Gov. Sonny Perdue and state school superintendent Brad Bryant announced the good news this week. Bryant pointed to improvement "across the board for all students in every subgroup."
The numbers certainly are impressive: African-American students improved their graduation rate to 75.8 percent, up 23 points from 2003. Hispanics posted a 77.6 percent rate, up more than 29 points, and economically disadvantaged students had a 76 percent rate, up more than 24 points since 2003.
Perdue credited the state's pioneering program of putting graduation coaches in all middle and high schools to focus on students at risk of dropping out - a program "no other state had even thought of," the governor said.
No doubt graduation coaches have had an impact, but no doubt it would have been even greater had Perdue not shifted the $40 million funding from a line item in the state budget to the general fund last year, allowing schools to spend the money as they pleased. As a result, at least 170 graduation coaches were cut out of 840 statewide. Cobb and Marietta were among school districts that stuck with most or all of their graduation coaches despite temptations to balance the budget by cutting these counselors.
A far weightier issue is the method used by Georgia education officials to calculate the graduation rate. It's called the "leaver rate," used by more than 30 states. But this method relies on incomplete dropout data and other information, critics say.
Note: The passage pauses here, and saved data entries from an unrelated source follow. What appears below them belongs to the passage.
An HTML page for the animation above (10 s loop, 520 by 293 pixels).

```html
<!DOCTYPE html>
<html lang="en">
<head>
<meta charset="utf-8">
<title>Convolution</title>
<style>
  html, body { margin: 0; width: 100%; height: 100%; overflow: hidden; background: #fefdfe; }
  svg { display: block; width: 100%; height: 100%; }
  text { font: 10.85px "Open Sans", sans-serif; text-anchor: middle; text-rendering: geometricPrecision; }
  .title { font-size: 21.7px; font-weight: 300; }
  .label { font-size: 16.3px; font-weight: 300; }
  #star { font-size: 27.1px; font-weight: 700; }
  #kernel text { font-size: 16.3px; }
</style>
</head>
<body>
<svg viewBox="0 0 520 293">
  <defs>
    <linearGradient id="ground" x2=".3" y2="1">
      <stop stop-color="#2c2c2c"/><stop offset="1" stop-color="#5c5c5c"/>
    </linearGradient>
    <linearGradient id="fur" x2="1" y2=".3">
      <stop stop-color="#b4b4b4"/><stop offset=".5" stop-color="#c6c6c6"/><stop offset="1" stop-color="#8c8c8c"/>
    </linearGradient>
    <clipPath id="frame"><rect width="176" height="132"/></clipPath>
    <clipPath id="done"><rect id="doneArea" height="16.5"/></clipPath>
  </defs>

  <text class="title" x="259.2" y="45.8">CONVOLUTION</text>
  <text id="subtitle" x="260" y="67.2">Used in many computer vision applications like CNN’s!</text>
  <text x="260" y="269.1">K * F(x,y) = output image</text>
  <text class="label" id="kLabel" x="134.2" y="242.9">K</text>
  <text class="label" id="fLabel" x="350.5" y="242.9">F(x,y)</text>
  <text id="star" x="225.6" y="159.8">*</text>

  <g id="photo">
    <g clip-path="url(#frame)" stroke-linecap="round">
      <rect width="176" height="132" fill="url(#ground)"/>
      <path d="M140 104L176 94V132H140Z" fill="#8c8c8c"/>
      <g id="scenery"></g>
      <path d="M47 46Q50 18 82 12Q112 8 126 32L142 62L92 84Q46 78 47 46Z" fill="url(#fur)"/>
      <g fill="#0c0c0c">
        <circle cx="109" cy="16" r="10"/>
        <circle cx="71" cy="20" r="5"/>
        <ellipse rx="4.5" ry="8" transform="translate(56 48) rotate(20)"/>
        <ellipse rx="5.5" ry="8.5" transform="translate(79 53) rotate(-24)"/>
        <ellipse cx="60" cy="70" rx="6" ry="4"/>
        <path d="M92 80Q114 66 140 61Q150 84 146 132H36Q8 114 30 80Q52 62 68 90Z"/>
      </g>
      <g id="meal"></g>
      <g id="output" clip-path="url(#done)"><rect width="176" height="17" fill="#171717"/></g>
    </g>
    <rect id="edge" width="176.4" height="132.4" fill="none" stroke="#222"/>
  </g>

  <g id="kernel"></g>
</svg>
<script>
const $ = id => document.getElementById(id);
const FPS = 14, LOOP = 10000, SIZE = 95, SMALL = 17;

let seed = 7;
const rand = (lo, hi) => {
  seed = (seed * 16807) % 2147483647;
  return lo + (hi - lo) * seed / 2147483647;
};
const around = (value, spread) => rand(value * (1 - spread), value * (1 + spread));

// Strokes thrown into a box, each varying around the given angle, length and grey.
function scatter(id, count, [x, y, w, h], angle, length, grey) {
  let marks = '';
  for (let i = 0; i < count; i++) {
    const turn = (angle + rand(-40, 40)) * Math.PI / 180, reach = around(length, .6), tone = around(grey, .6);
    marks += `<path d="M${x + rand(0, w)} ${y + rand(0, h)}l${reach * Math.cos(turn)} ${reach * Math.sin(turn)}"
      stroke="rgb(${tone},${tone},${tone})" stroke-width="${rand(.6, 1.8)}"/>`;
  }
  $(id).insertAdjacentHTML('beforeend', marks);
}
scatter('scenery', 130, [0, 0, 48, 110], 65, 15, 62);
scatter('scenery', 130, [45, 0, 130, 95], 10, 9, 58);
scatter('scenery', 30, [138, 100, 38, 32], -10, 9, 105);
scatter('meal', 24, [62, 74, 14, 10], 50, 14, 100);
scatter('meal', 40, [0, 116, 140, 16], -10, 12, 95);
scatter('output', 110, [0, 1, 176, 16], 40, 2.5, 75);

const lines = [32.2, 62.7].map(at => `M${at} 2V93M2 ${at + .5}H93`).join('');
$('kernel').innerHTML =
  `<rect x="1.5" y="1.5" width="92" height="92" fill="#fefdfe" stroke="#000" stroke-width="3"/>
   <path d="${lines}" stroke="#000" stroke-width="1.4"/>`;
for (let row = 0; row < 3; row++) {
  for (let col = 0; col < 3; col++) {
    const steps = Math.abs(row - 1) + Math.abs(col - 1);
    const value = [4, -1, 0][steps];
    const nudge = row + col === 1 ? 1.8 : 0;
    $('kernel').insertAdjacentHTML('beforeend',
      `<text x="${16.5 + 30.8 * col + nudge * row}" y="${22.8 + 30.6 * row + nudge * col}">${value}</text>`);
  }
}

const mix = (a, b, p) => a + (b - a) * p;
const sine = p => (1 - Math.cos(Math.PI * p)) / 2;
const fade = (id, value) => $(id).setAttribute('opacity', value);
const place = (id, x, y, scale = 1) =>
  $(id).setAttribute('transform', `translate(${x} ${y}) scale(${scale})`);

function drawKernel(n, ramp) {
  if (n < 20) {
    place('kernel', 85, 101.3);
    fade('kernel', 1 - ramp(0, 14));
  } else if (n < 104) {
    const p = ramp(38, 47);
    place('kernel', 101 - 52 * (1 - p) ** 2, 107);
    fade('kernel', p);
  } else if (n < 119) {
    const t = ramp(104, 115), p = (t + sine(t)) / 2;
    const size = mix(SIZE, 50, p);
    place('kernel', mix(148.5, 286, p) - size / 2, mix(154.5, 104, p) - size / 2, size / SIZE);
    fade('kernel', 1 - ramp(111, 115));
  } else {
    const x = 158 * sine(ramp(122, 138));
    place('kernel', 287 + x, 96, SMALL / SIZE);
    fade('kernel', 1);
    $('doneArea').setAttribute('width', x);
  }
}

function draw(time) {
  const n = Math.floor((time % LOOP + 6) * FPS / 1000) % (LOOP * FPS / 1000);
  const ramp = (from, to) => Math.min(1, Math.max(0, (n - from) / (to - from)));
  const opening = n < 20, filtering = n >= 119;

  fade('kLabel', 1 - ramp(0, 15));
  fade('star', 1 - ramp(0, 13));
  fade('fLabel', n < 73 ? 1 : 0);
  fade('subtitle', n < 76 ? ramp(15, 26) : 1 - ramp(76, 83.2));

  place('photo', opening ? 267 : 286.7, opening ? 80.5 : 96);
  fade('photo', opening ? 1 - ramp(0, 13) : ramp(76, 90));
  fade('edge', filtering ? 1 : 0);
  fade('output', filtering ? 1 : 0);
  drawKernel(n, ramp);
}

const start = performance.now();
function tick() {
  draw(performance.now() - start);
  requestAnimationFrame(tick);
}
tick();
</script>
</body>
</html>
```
Various reports suggest that Georgia's graduation rate, using a different method, was less than 60 percent in 2007 and 2005. For example, the EPE Research Center in its report last June pegged the rate at 58.1 percent for the class of 2005 versus a national average of 70.6 percent. Georgia ranked sixth from the bottom among all the states, according to the research center which said on average 331 students were dropping out every school day in Georgia.
The idea that the rate has vaulted to almost 81 percent was greeted with skepticism by the EPE research director. On that point, state Superintendent Bryant virtually conceded, saying Georgia is going along with a nationwide move to the "cohort rate" of figuring the percentage of students that graduate. It's supposed to be "more fair."
The cohort method will track students through grades 9-12 to the point where they have diplomas in their hands. And it will mean a drop in Georgia's graduation rate, Bryant admits, saying the state board of education is expecting this to happen. But he has said he's more concerned about keeping the graduation rate on an uptrend.
That's all the people of Georgia need - another big letdown on educational achievement because of still another change in methodology. Can we get it right this time?